San Diego Gas & Electric cannot shut off the power to Ramona homes and businesses and others in the backcountry during high-risk weather conditions unless and until its plan is officially approved by the California Public Utilities Commission (PUC).
That was the decision of PUC commissioners, who voted 3-2 on Aug. 20 to issue a temporary restraining order against SDG&E to stop the utility from effecting its plan on Sept. 1, before the matter is considered at a PUC meeting on Sept. 10.
The decision was hailed as a victory by critics of the controversial shut-off plan, such as County Supervisor Dianne Jacob, who praised the PUC for “putting a stop to SDG&E’s arrogant and unilateral attempt to implement its shut-off plan prior to a formal decision by state regulators.”
The motion to prevent SDG&E from moving forward without the PUC’s stamp of approval was brought by a group of opponents. The coalition is comprised of six water districts, including the Ramona Municipal Water District, the San Diego County Schools, disability right advocates and UCAN (Utility Consumer Action Network).
“We’re very encouraged that the commissioners recognize the significant health and safety risks imposed by the plan,” said Jennifer Haley, an attorney who presented the coalition’s side at the PUC meeting.
If SDG&E receives permission from the PUC to proceed with some sort of shut-off plan, Ramona could be one of the most affected areas.
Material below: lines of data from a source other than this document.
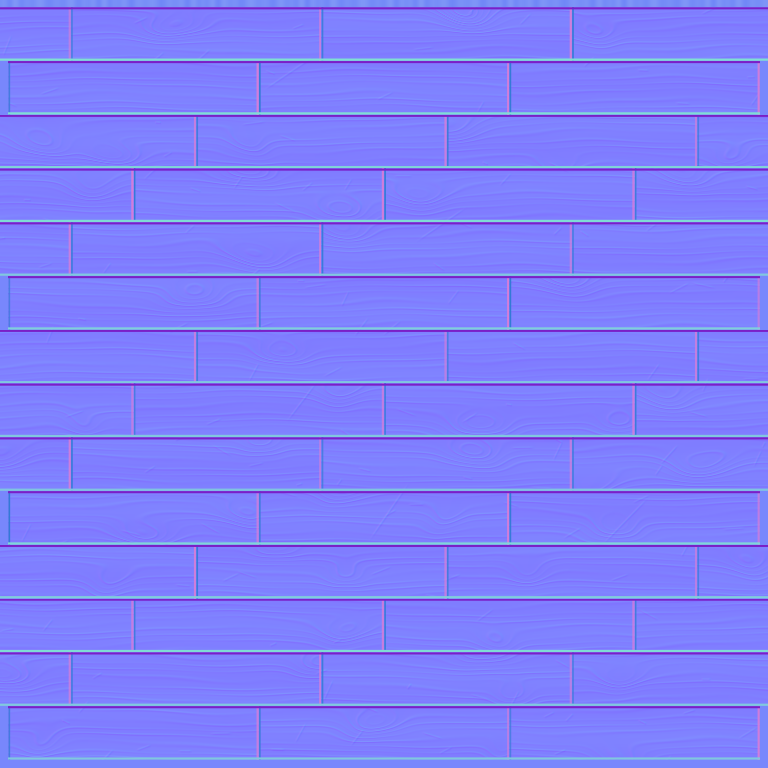
Write a Shadertoy shader that draws this texture map.

```glsl
// Normal map of staggered wooden planks with grain, knots, scratches and bevelled joints.

const vec2 PLANK = vec2(0.3262, 0.0700);

vec2 hash2(vec2 p) {
    vec3 v = fract(p.xyx * vec3(0.1031, 0.1030, 0.0973));
    v += dot(v, v.yzx + 33.33);
    return fract((v.xx + v.yz) * v.zy);
}

// Straight marks scattered one per cell, leaning at a jittered angle
float scratches(vec2 p, float cells, float lean, float spread, float density) {
    float mark = 0.0;
    p *= cells;
    for (int j = -1; j <= 1; j++)
    for (int i = -1; i <= 1; i++) {
        vec2 cell = floor(p) + vec2(i, j);
        vec2 place = hash2(cell + 13.0), kind = hash2(cell + 71.0);
        float angle = lean + spread * (kind.x - 0.5);
        vec2 dir = vec2(cos(angle), sin(angle));
        vec2 d = p - cell - place;
        float across = dot(d, vec2(-dir.y, dir.x)) / (0.0012 * cells);
        float len = mix(0.08, 0.32, place.y);
        float taper = 1.0 - smoothstep(0.5 * len, len, abs(dot(d, dir)));
        mark += exp(-across * across) * taper * step(kind.y, density);
    }
    return mark;
}

// Grain lines are contours of a ramp; each knot is a bump that bends them into rings
float grain(vec2 q, vec2 id) {
    vec2 seed = hash2(id + 5.0) * 6.28;
    float phase = q.y * 100.0 + seed.x;
    phase += 0.30 * sin(q.x * 17.0 + seed.x) + 0.10 * sin(q.x * 43.0 + q.y * 60.0 + seed.y);
    phase += 0.22 * sin(q.y * 190.0 + seed.y);
    for (int k = 0; k < 2; k++) {
        vec2 place = hash2(id * 3.0 + float(k) * 19.0 + 2.0);
        vec2 kind = hash2(id * 5.0 + float(k) * 31.0 + 8.0);
        vec2 d = (q - place * PLANK) / vec2(mix(0.022, 0.042, kind.y), 0.017);
        d.y += 0.25 * sin(d.x * 1.7 + seed.x);
        phase += step(kind.x, 0.48) * mix(2.0, 4.2, kind.y) * exp(-dot(d, d));
    }
    float fade = 0.62 + 0.38 * sin(q.x * 21.0 + phase * 1.9 + seed.y);
    return -fade * pow(0.5 + 0.5 * cos(6.2832 * phase), 4.0);
}

float height(vec2 q, vec2 p, vec2 id) {
    return grain(q, id)
        - 0.9 * scratches(p, 5.0, 0.8, 0.5, 0.38)
        - 0.8 * scratches(p + 0.37, 19.0, 0.3, 1.8, 0.42);
}

// Antialiased coverage of the bevel strip beside a plank edge
float bevel(float d, float width, float pixel) {
    return clamp(min(d - 0.0002, width - d) / pixel + 0.5, 0.0, 1.0);
}

void mainImage(out vec4 fragColor, in vec2 fragCoord) {
    vec2 p = fragCoord / iResolution.xy;
    vec2 pixel = 1.0 / iResolution.xy;

    // Fourteen courses counted from the top, each shifted a quarter plank
    float course = (1.0 - p.y - 0.0093) / PLANK.y;
    float row = floor(course);
    float along = (p.x - 0.0924) / PLANK.x + 0.25 * row;
    vec2 id = vec2(floor(along), row);
    vec2 q = vec2(fract(along), 1.0 - fract(course)) * PLANK;

    // Surface slope by finite differences
    vec2 e = vec2(0.0013, 0.0);
    float h = height(q, p, id);
    float dx = height(q + e.xy, p + e.xy, id) - h;
    float dy = height(q + e.yx, p + e.yx, id) - h;
    vec3 normal = normalize(vec3(-0.13 * dx, 0.14 * dy, 1.0));
    vec3 color = 0.5 + 0.5 * normal;
    color.g += 0.012 * sin(q.y * 88.0 + hash2(id).x * 6.28);

    // Bevels: ends first, then the long edges, with uneven strength
    float wear = hash2(id + 41.0).x;
    float nextWear = hash2(id + vec2(1.0, 0.0) + 41.0).x;
    color = mix(color, vec3(0.20, 0.48, 0.84),
        bevel(q.x, 0.0024, pixel.x) * mix(0.65, 1.0, wear));
    color = mix(color, vec3(0.83, 0.49, 0.85),
        bevel(PLANK.x - q.x, 0.0030, pixel.x) * mix(0.65, 1.0, nextWear));
    vec3 lowerEdge = mix(vec3(0.50, 0.77, 0.88), vec3(0.50, 0.89, 0.82), hash2(vec2(row, 9.0)).x);
    color = mix(color, lowerEdge, bevel(q.y, 0.0031, pixel.y));
    color = mix(color, vec3(0.48, 0.12, 0.78), bevel(PLANK.y - q.y, 0.0029, pixel.y));

    // Flat border beyond the outer courses and beside every fourth course
    float streaks = sin(p.x * 310.0 + 2.0 * sin(p.x * 47.0)) * sin(p.x * 83.0);
    vec3 border = vec3(0.47, 0.53, 0.99);
    border += step(row, -0.5) * vec3(0.03 * streaks, 0.03 + 0.03 * streaks, -0.02);
    bool outside = row < 0.0 || row > 13.0;
    bool beside = mod(row, 4.0) == 1.0 && abs(p.x - 0.5002) > 0.4893;
    if (outside || beside) color = border;

    fragColor = vec4(color, 1.0);
}
```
Ramona has a total of 18,000 electric meters and all of them are in the potential outage area, said SDG&E spokesman Stephanie Donovan.
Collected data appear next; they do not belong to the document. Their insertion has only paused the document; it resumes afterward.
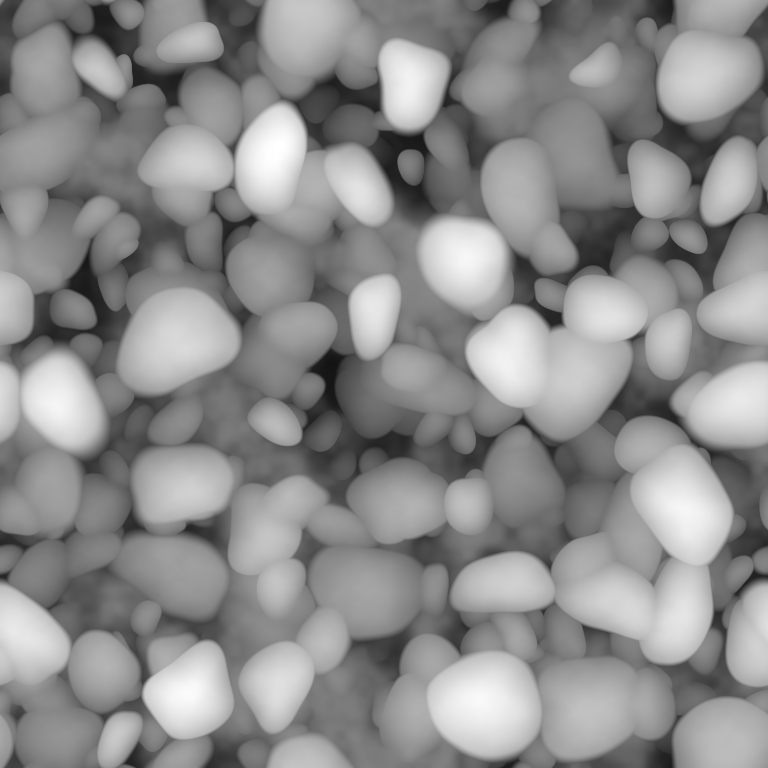
Write a WebGL 1 fragment shader that draws this texture map.

```glsl
precision highp float;
uniform vec2 u_resolution;

#define BIG_CELLS 7.0
#define MID_CELLS 10.0
#define SMALL_CELLS 17.0
#define BIG_HEIGHT vec2(0.56, 1.0)
#define MID_HEIGHT vec2(0.38, 0.80)
#define SMALL_HEIGHT vec2(0.24, 0.58)
#define GROUND_HEIGHT vec2(0.12, 0.50)
#define DOME_DROP 0.30
#define EDGE_SOFTNESS vec2(0.07, 0.32)
#define BLEND 0.035
#define MOTTLE 0.12

float hash(vec2 p) {
  return fract(sin(dot(p, vec2(127.1, 311.7))) * 43758.5453);
}

vec2 hash2(vec2 p) {
  return vec2(hash(p), hash(p + vec2(37.2, 17.9)));
}

// Value noise that wraps after a whole number of cells
float tileNoise(vec2 uv, float cells, float seed) {
  vec2 p = uv * cells;
  vec2 i = floor(p);
  vec2 f = fract(p);
  f = f * f * f * (f * (f * 6.0 - 15.0) + 10.0);
  vec2 lo = mod(i, cells) + seed;
  vec2 hi = mod(i + 1.0, cells) + seed;
  return mix(mix(hash(lo), hash(vec2(hi.x, lo.y)), f.x),
             mix(hash(vec2(lo.x, hi.y)), hash(hi), f.x), f.y);
}

float tileFbm(vec2 uv, float cells, float seed) {
  float sum = 0.0;
  float weight = 0.5;
  for (int i = 0; i < 4; i++) {
    sum += weight * tileNoise(uv, cells, seed);
    cells *= 2.0;
    weight *= 0.5;
    seed += 13.0;
  }
  return sum / 0.9375;
}

float smoothMax(float a, float b, float k) {
  float h = max(k - abs(a - b), 0.0) / k;
  return max(a, b) + h * h * k * 0.25;
}

// Height of one domed stone; p is the offset from its centre in cells
float pebble(vec2 p, vec2 id, vec2 heightRange) {
  vec2 shape = hash2(id + 3.1);
  vec2 look = hash2(id + 5.7);
  vec2 phase = 6.2832 * hash2(id + 9.3);

  float turn = 3.1416 * hash(id + 11.9);
  float c = cos(turn);
  float s = sin(turn);
  vec2 q = mat2(c, -s, s, c) * p;
  float radius = mix(0.40, 0.58, shape.x);
  q /= radius * vec2(1.0, mix(0.58, 0.95, shape.y));

  // Rounded, slightly lopsided outline
  float power = mix(2.0, 2.8, look.y);
  vec2 a = pow(abs(q) + 0.0001, vec2(power));
  float d = pow(a.x + a.y, 1.0 / power);
  float angle = atan(q.y, q.x + 0.00001);
  d *= 1.0 + 0.07 * sin(2.0 * angle + phase.x) + 0.06 * sin(3.0 * angle + phase.y);

  float blur = hash(id + 15.1);
  float soft = mix(EDGE_SOFTNESS.x, EDGE_SOFTNESS.y, blur * blur);
  float top = mix(heightRange.x, heightRange.y, look.x);
  float dome = top * (1.0 - DOME_DROP * d * d);
  float tilt = 0.07 * dot(q, vec2(cos(phase.y), sin(phase.y)));
  return (dome + tilt) * (1.0 - smoothstep(1.0 - soft, 1.0 + soft, d));
}

// Piles one wrapped grid of stones on the existing height
float addStones(float height, vec2 uv, float cells, vec2 heightRange, float seed) {
  vec2 p = uv * cells;
  vec2 base = floor(p);
  for (int y = -1; y <= 1; y++) {
    for (int x = -1; x <= 1; x++) {
      vec2 cell = base + vec2(float(x), float(y));
      vec2 id = mod(cell, cells) + seed;
      vec2 centre = cell + 0.1 + 0.8 * hash2(id);
      height = smoothMax(height, pebble(p - centre, id, heightRange), BLEND);
    }
  }
  return height;
}

void main() {
  vec2 uv = gl_FragCoord.xy / u_resolution;

  // Gentle wrapped warp keeps outlines natural
  vec2 warp = vec2(tileNoise(uv, 16.0, 41.0), tileNoise(uv, 16.0, 67.0)) - 0.5;
  vec2 st = uv + 0.012 * warp;

  float ground = smoothstep(0.2, 0.8, tileFbm(uv, 9.0, 23.0));
  float height = mix(GROUND_HEIGHT.x, GROUND_HEIGHT.y, ground);
  height = addStones(height, st, SMALL_CELLS, SMALL_HEIGHT, 101.0);
  height = addStones(height, st, MID_CELLS, MID_HEIGHT, 211.0);
  height = addStones(height, st, BIG_CELLS, BIG_HEIGHT, 307.0);

  // Broad unevenness and faint surface grain
  height += MOTTLE * (tileFbm(uv, 6.0, 83.0) - 0.5);
  height += 0.05 * (tileFbm(uv, 28.0, 59.0) - 0.5);

  gl_FragColor = vec4(vec3(clamp(height, 0.0, 1.0)), 1.0);
}
```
The utility’s figures show that a meter serves 2.9 people on average, so more than 52,000 Ramonans could be impacted. However, SDG&E estimates that only 8,000 to 10,000 meters, or 23,000 to 29,000 individuals, would lose power in a single event.
In total, there are almost 60,000 meters in the outage area, which can be seen in a map displayed on the utility’s Web site (www.sdge.com).
In granting the restraining order, the PUC was careful to state that this decision will not “prejudge” its final ruling expected on Sept. 10. At that time the PUC will be considering an Aug. 11 proposed decision by Commissioner Timothy Simon, which suggests that SDG&E be allowed to run a pilot plan, with numerous conditions, until the end of year.
But an alternate proposed decision by PUC Administrative Law Judge Timothy Kenney denied SDG&E’s application outright. However, commissioners are free to come up with yet another idea and are still accepting comments and suggestions about the case.
Haley believes that the decisions rendered to date “indicate that the SDG&E plan will not go forward as proposed” and that SDG&E will not be given “carte blanche authority to de-energize.”
Meanwhile, Donovan remains hopeful that the commissioners “will find some middle ground that will allow us to move forward with the plan and prevent another catastrophic wildfire in the region.”
Arcing power lines have been blamed for three large wildfires in October 2007, which has already cost SDG&E $740 million in settlements, with more lawsuits still pending.
In the decision granting the restraining order, the PUC said that the coalition demonstrated that the shut-off plan “would impose substantial costs, burdens and risks on the people and communities in the areas where power is shut off. Consequently, allowing SDG&E to implement its plan, without commission review and authorization, would constitute a major departure from the status quo.
“Conversely, we have no reason to believe that the status quo poses an imminent danger to public safety.”